Glue Lamination Is Great
Laminating curved timbers out of thin veneers or laths is lots of fun and the result can be both beautiful and stronger than solid timber of the same section.
Also, the resulting curved components don't mind staying in a curved shape - so a gunwale/rub rail constructed this way won't be trying to spring off or crush the boat.
Epoxy Stitch And Tape Is Easy
Having learned by a few mistakes and clumsy bits on the first build, I should be able to get a much cleaner and more professional finish on my chines next time
Never attempt anything without the gloves. Gluing, painting, filling - all these things are better when you have a ready supply of disposable gloves. Taking off a pair of plastic gloves is several orders of magnitude easier than cleaning your hands. And nothing takes polyurethane glue off at all.

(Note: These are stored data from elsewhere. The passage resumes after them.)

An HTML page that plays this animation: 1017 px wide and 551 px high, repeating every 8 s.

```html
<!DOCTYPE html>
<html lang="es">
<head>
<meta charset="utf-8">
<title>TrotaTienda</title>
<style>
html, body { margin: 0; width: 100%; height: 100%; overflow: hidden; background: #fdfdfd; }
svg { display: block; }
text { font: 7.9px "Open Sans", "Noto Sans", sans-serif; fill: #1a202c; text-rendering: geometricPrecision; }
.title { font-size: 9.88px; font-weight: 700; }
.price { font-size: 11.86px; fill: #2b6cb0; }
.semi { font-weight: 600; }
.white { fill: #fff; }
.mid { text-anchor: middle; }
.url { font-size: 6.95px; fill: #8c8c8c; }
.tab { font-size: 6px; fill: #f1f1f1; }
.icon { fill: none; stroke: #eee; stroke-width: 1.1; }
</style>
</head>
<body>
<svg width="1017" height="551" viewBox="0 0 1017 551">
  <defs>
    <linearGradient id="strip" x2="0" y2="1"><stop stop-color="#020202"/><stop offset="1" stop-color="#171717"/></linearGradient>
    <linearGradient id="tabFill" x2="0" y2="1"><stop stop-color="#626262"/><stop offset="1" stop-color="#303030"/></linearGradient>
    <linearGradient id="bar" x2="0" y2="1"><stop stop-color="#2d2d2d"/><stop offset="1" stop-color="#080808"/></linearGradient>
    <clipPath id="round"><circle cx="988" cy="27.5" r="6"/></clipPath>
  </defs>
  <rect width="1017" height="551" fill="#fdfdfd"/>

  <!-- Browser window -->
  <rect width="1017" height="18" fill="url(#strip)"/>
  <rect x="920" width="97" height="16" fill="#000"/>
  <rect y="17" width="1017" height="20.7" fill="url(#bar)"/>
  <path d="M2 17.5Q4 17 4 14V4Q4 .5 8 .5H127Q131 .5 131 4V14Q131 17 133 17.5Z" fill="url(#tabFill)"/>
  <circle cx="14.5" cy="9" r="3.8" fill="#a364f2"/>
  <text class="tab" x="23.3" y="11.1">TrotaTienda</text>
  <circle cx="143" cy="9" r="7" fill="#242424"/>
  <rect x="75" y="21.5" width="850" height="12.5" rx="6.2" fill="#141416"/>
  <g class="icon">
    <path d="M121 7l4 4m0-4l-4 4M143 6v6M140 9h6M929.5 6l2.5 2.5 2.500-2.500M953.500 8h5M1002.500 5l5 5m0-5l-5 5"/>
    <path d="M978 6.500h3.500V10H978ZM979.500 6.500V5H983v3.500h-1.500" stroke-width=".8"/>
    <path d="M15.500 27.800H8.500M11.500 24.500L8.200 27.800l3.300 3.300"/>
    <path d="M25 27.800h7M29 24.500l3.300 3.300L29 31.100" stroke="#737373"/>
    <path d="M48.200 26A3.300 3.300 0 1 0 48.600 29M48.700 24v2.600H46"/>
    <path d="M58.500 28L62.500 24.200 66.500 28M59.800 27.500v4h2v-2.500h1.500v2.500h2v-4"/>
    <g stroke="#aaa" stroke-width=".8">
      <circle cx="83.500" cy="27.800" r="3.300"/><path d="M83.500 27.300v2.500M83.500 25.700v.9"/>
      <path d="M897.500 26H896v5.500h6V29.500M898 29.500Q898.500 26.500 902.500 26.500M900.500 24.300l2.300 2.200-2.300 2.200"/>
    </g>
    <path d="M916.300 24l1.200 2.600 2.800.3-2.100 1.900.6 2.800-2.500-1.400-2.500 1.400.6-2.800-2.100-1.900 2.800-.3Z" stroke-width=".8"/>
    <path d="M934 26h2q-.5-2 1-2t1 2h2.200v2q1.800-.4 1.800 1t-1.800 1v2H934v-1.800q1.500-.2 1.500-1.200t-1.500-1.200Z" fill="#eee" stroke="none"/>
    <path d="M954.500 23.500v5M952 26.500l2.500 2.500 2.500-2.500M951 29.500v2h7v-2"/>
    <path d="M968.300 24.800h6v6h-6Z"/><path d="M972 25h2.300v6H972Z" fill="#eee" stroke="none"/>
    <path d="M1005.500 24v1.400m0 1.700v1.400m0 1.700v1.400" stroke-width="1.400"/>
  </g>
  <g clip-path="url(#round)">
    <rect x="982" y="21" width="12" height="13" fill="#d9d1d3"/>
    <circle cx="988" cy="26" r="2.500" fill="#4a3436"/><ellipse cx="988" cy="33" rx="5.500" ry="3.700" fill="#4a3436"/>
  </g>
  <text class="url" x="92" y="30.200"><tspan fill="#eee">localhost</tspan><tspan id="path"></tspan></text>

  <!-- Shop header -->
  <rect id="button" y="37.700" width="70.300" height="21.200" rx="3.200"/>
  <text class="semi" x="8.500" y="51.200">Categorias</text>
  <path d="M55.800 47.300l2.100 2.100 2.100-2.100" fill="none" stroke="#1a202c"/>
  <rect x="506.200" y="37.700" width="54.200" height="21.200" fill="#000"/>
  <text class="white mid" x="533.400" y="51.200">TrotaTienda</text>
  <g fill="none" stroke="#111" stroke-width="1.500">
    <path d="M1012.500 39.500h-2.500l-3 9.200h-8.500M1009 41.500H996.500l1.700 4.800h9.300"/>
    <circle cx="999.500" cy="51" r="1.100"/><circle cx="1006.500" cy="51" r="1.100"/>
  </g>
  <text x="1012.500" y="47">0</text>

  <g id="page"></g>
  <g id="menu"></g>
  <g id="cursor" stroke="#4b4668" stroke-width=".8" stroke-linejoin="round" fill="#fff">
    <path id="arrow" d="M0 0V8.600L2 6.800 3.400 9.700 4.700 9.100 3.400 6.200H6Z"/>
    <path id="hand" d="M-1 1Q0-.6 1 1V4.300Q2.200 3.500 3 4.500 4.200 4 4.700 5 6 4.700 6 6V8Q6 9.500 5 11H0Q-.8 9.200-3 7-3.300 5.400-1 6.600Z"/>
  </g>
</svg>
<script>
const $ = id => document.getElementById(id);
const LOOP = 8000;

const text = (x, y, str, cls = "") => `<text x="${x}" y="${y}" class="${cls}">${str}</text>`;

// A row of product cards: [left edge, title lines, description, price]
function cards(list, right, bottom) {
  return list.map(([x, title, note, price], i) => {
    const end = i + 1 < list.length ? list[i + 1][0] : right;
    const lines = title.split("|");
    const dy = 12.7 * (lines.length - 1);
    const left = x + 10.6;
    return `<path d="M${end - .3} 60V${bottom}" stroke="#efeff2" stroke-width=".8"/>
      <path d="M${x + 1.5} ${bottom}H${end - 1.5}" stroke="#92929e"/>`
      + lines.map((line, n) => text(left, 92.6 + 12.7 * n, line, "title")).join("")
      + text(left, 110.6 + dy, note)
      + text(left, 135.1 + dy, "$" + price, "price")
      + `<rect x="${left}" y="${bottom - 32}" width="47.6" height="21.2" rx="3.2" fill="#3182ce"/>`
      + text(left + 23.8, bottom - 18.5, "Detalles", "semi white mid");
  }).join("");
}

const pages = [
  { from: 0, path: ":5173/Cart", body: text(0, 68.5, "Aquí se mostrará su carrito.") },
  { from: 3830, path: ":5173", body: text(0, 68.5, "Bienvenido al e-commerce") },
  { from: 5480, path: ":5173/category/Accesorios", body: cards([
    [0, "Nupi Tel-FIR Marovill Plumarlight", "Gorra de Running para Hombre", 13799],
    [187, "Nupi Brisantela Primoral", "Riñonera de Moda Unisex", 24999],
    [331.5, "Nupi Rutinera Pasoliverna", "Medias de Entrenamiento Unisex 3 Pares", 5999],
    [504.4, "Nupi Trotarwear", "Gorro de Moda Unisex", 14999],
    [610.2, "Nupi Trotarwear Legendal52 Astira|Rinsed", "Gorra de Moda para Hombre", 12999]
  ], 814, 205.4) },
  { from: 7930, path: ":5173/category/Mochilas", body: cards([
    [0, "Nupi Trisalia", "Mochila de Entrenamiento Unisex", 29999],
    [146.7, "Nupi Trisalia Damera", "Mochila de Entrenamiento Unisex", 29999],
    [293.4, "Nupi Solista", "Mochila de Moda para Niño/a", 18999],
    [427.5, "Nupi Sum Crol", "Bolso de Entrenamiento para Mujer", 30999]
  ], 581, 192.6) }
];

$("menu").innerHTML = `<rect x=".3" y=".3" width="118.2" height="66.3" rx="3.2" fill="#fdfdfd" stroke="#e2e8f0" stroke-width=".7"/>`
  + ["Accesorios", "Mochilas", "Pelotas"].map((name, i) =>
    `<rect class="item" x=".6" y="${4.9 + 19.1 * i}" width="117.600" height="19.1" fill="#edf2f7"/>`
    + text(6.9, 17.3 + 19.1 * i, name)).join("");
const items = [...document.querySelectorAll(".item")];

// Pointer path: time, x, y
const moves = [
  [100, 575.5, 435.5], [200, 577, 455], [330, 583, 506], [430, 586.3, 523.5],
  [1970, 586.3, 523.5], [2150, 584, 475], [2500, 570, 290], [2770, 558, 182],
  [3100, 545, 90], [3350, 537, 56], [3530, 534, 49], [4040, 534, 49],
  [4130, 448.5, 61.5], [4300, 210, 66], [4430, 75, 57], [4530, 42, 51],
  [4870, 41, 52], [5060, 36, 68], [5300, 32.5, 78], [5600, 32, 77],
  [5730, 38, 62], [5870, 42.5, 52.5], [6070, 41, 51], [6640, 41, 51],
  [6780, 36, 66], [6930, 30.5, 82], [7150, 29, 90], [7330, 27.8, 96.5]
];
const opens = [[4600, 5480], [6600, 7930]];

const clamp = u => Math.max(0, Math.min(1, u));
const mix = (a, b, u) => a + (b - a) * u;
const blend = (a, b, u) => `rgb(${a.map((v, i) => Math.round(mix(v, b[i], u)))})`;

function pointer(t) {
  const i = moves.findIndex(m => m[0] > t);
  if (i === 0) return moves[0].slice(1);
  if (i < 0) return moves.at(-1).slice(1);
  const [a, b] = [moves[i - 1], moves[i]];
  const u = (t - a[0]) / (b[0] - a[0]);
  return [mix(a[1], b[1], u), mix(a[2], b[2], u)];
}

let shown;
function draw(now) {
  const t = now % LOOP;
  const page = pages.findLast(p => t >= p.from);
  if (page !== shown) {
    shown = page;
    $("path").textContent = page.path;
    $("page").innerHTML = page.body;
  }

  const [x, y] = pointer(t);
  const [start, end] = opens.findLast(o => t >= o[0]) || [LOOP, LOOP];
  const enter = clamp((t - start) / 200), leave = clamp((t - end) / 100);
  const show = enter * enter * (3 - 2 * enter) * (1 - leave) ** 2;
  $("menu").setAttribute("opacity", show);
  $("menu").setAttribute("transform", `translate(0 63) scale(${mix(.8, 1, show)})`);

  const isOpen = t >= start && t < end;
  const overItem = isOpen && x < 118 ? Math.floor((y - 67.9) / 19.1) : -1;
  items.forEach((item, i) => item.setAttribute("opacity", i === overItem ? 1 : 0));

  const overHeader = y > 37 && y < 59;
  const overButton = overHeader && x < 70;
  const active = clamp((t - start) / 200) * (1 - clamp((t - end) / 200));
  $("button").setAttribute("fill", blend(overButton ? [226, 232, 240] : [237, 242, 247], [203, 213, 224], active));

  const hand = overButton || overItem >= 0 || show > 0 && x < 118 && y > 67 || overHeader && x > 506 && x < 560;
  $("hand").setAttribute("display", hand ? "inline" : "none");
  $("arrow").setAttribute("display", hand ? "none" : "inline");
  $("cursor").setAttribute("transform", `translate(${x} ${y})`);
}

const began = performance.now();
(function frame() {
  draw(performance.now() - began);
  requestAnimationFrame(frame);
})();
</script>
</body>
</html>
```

Wheat Flour Filler
Hannu was right - wheat flour really is a perfectly good substitute for wood flour as a thickener and filler for epoxy.
Hammerite As Boat Paint
This one needs investigation before I commit, but I think smooth hammerite might be the choice of paint for the outside of the next boat hull.
Everything Takes Longer Than It Ought To
Varnish and paint takes longer to cure than it says on the tin. Getting a good finish on wood means taking time to sand between coats, glue has to set up. One stage of the build will inevitably hold back the next. This is not a sport for the impatient.
Even Failure Is Interesting
Nothing is learned by *not* trying.